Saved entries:
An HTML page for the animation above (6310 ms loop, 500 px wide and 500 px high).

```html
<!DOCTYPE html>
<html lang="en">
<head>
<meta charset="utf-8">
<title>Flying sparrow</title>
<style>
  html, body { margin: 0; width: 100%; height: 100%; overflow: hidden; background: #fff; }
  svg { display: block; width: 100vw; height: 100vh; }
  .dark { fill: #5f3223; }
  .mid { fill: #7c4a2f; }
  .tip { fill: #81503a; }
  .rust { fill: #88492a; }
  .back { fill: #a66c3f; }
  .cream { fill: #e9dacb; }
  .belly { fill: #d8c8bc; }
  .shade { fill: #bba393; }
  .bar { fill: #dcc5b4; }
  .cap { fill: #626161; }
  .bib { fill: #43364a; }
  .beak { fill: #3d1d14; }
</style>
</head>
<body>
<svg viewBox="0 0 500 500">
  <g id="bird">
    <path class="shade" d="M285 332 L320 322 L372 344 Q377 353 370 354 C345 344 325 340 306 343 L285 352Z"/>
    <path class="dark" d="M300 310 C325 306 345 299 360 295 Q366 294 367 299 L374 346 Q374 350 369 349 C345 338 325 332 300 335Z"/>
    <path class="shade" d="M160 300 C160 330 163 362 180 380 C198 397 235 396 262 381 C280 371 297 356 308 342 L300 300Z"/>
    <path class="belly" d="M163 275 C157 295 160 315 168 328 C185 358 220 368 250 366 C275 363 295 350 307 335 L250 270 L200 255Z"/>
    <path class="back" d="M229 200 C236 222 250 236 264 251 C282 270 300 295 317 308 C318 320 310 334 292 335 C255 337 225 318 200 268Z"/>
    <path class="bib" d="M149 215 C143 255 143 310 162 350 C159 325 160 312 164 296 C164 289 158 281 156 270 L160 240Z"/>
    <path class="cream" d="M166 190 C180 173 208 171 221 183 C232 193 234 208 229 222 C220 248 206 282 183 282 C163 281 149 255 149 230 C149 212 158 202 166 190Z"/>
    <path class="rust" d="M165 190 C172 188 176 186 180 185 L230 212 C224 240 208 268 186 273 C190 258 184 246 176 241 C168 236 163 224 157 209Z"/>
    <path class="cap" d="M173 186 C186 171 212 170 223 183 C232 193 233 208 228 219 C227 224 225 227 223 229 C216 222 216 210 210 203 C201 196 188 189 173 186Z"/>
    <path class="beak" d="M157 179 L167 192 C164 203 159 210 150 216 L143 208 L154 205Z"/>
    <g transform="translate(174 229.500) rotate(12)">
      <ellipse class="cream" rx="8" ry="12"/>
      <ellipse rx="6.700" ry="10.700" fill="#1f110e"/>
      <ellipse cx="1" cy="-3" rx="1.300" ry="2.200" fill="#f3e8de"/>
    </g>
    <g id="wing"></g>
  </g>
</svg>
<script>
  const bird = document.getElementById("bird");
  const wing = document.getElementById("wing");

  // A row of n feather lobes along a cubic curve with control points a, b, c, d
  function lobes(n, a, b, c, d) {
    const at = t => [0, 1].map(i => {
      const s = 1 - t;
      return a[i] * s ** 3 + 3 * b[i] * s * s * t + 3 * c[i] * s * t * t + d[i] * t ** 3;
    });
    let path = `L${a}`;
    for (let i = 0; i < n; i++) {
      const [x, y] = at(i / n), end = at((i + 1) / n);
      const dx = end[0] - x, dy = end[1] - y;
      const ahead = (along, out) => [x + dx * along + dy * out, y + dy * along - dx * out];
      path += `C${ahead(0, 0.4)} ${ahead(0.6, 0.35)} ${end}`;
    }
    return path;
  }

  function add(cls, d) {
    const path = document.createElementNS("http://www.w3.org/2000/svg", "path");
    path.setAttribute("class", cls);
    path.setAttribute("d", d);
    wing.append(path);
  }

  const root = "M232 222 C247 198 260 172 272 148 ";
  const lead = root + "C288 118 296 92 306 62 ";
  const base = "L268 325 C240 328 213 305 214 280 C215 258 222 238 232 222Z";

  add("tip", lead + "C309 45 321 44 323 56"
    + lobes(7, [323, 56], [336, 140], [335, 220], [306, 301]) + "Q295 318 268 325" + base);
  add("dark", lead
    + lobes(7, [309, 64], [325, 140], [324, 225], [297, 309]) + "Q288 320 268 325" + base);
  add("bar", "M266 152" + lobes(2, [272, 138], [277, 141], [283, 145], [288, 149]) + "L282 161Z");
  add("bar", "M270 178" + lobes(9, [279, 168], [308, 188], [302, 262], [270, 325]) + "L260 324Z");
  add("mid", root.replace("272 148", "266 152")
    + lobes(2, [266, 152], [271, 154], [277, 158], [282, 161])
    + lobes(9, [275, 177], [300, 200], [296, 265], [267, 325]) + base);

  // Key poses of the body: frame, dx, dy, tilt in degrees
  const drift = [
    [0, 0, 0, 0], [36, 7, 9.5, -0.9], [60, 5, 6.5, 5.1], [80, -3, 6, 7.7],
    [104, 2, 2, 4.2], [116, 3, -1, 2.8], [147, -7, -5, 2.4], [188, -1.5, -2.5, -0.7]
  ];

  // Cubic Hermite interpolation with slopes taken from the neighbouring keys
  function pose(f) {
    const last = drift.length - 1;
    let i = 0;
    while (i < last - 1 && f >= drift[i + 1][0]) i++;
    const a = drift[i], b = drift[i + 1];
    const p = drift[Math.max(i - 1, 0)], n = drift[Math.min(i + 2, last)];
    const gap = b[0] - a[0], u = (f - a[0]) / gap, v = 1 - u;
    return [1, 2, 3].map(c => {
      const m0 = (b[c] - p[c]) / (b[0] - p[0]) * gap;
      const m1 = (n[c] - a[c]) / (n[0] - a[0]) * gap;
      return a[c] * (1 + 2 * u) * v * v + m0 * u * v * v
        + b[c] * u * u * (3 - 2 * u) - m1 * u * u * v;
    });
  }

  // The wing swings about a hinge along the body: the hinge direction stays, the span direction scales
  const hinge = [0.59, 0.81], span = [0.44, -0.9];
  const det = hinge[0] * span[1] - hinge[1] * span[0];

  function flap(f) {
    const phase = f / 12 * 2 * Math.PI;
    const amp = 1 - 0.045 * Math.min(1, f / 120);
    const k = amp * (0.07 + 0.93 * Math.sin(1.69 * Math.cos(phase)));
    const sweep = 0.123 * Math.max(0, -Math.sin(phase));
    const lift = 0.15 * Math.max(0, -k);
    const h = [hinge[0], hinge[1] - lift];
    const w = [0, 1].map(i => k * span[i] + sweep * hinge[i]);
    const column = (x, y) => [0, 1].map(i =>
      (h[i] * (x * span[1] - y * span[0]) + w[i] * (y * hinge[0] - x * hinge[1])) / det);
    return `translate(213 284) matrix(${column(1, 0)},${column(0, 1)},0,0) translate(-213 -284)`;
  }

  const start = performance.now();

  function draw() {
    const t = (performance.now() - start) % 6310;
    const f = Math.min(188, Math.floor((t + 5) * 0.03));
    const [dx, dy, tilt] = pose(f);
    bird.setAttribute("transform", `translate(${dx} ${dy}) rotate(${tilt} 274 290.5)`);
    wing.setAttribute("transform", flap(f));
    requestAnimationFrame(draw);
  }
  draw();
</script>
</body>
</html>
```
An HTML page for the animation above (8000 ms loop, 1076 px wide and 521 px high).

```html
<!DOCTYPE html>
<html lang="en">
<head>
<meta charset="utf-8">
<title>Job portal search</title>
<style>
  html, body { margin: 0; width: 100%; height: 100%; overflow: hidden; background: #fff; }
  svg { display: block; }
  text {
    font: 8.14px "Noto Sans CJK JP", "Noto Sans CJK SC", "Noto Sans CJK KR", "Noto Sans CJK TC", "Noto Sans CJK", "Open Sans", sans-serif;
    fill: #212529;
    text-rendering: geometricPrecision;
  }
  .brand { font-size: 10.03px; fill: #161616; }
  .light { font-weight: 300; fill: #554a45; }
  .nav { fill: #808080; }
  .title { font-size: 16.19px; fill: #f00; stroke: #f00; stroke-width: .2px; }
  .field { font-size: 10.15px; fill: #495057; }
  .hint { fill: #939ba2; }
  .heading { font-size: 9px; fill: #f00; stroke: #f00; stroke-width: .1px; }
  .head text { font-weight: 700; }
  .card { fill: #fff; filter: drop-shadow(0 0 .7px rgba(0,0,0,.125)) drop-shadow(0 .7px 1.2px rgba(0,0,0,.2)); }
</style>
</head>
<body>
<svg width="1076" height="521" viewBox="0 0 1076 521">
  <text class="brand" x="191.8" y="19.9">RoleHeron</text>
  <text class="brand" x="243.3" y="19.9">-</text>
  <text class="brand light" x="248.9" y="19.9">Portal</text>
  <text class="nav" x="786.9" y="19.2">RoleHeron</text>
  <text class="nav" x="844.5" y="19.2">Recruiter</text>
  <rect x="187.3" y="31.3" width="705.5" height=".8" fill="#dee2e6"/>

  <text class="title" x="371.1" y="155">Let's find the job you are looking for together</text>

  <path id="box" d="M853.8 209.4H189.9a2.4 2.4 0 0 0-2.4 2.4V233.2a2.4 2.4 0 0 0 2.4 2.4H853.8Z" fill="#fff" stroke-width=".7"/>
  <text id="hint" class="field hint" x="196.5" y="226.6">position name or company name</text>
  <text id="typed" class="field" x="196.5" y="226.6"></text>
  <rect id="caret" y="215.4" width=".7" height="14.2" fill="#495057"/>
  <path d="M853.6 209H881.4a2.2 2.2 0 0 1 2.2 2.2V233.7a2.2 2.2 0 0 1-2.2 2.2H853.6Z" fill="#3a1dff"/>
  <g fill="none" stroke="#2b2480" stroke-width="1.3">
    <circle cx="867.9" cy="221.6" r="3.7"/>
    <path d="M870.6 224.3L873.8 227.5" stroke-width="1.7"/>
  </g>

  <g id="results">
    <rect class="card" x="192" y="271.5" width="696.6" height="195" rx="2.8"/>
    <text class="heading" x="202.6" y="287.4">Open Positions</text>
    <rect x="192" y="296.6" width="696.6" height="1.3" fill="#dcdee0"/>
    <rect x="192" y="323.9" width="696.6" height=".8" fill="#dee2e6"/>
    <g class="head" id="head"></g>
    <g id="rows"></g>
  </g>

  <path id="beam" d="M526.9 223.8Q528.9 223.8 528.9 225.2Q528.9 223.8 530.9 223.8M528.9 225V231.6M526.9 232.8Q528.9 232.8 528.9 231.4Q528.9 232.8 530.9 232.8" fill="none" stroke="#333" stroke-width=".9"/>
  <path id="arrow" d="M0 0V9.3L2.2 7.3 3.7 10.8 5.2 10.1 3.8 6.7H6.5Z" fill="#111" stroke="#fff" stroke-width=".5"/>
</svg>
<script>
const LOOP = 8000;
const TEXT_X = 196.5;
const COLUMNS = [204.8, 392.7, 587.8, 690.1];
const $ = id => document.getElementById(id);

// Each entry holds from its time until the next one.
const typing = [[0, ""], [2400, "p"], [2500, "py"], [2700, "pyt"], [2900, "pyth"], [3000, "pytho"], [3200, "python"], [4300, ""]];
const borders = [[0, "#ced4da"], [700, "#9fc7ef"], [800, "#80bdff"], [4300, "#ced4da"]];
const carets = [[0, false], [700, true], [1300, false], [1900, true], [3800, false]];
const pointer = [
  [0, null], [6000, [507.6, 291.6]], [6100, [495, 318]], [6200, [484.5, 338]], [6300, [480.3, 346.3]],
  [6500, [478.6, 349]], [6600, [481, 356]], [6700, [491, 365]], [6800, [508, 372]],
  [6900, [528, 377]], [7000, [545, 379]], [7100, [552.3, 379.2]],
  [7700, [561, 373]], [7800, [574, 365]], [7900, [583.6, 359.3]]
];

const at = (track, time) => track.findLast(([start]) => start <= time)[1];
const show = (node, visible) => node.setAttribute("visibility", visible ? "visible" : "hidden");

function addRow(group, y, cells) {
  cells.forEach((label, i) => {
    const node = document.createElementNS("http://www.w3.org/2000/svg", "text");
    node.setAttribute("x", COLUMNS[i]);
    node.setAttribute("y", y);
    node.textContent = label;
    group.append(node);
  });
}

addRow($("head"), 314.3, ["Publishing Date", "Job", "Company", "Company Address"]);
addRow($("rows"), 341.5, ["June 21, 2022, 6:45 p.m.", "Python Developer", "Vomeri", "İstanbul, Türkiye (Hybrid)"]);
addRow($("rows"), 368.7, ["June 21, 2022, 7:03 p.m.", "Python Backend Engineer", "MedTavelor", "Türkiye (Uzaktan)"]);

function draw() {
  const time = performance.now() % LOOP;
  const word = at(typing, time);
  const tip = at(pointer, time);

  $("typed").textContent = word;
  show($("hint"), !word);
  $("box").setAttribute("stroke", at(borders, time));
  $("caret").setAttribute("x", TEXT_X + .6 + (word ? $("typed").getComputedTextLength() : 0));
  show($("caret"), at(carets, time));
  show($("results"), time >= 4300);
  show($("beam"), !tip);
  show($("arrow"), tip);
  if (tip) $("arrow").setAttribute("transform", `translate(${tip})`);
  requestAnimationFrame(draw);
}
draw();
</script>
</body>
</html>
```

**Your instructions:**
Look above for every line with the word "function" and copy it.

**Solution:**
  function lobes(n, a, b, c, d) {
  function add(cls, d) {
  function pose(f) {
  function flap(f) {
  function draw() {
function addRow(group, y, cells) {
function draw() {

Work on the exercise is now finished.